“It was nothing other than grown men being grown men,” Gaughan said. “That’s up to NASCAR (about penalties or probations). They make their rules and I will follow their rules. It’s their sandbox and you do what they say. Had there not been the fateful Daytona race and everyone was snowed in on the East Coast with the big fight, NASCAR might not be as big as it is now.”
Starting times set for Bristol
NASCAR has released starting times for the 2018 Monster Energy Cup Series races. The Food City 500 at Bristol Motor Speedway is set for 2 p.m. on April 15 and will be broadcast on FOX. The Bass Pro Shops NRA Night Race is scheduled for 7:30 p.m. on Aug. 18. Instead of one of the series’ most popular races to be on broadcast TV, it will be shown on NBC Sports Network.
Virginia is for Winners
Logan Roberson from Waynesboro, Va., led all 51 laps of the inaugural Tennessee Crate Nationals at Volunteer Speedway last Saturday night.
Corey Hedgecock finished second and Jesse Lowe was third, followed by five-time Volunteer track champion Vic Hill.
Jensen Ford of Jonesborough led the local drivers with a seventh-place finish. Bobby Mays of Jonesborough was 20th, followed by Johnson City’s Tim Maupin in 22nd. Two-time track champion Tim Byrd of Jonesborough didn’t transfer from the B-Main.
Other winners were: Jed Emert (Sportsman Late Model) of Maryville, Chris Rickett (Modified Street) of Morristown, Don Adams (Open Wheel Modified) of London, Ky., and John Stevens (Classic) of Wallin Creek, Ky.
Hot Summer Nights
Gary Henry of Fall Branch had two wins this season and finished second in points in the Hot Summer Nights Supercross Series in the 40+ division.
Other runner-up finishes by local riders included: Brooke Brown (Women 85cc) of Laurel Bloomery and Johnson City’s Brock Ragan (two 51cc classes) and Riley Cash (51cc multi-speed).
Local riders who finished third in their classes included: Draven Greene (250C) of Elizabethton, Ian Clark (450C) of Telford, Nick Dunbar (CollegeBoy Am) of Limestone, Mike Hensley (30+) of Gray, Logan Reeser (85-150cc) of Johnson City, Jerry Gillis (ATV Novice) of Limestone and Gray’s Andrew Carver (85cc Beginner).

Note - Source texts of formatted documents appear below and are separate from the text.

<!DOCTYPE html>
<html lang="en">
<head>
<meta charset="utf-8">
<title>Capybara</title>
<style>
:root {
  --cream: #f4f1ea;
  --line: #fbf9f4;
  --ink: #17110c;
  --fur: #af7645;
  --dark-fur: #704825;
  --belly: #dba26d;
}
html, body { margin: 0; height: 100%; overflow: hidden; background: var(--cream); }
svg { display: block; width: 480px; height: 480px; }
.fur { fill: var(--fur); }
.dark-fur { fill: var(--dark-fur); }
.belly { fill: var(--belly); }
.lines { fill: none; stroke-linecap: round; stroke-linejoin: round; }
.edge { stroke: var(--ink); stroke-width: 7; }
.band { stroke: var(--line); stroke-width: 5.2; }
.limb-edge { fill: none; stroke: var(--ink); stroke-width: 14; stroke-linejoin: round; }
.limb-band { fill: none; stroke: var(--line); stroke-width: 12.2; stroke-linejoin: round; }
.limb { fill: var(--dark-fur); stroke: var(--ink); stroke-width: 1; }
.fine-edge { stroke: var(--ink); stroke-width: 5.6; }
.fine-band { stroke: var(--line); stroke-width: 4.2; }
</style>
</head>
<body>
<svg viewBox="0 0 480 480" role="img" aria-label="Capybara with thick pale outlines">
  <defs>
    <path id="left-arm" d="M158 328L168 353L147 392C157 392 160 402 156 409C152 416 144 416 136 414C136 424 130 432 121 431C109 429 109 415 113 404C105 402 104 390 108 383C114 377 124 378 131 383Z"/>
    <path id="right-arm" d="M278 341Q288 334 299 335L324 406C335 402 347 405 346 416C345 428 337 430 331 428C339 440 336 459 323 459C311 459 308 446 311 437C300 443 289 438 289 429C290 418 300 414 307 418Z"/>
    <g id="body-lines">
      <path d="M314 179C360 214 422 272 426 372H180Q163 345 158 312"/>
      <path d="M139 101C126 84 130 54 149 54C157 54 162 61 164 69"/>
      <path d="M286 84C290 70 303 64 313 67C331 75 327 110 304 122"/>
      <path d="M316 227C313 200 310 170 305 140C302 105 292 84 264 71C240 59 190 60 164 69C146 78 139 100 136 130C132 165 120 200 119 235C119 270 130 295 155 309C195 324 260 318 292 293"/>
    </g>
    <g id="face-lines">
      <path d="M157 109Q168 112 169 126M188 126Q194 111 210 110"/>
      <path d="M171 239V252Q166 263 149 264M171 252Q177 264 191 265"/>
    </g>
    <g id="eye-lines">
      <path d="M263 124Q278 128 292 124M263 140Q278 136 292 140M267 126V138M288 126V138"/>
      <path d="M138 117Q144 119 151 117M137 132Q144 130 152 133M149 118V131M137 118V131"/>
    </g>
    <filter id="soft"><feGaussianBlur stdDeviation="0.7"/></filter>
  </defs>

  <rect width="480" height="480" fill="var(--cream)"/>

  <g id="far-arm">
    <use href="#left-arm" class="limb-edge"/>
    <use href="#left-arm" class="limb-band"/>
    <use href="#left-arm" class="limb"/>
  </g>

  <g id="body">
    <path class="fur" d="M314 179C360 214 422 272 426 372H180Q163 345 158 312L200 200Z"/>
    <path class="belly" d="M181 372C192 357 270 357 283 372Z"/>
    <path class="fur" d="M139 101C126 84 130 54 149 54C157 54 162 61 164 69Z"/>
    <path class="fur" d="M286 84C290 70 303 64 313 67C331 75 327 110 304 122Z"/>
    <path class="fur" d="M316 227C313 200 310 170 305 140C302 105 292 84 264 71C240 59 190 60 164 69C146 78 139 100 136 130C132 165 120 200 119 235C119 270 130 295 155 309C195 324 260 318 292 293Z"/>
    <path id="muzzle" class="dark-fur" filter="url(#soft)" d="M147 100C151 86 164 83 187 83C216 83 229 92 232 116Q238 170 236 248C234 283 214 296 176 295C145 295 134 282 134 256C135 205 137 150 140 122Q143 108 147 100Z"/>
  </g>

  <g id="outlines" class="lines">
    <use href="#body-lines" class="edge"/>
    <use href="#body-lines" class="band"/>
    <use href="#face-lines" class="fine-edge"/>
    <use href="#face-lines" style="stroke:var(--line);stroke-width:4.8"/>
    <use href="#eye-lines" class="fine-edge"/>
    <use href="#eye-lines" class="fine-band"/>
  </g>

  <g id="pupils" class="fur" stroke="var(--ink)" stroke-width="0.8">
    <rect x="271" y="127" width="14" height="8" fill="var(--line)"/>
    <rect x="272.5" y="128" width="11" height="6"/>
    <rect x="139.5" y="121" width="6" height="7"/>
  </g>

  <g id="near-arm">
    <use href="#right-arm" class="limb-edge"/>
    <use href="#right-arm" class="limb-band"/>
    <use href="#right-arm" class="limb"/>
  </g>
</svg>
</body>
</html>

Among the youngest riders, Evan Hayworth (65cc 10-11) of Piney Flats, Brayden Phillips (51cc Open) of Unicoi and Elizabethton’s Lane Cash (51cc Multi-Speed) all had third-place finishes.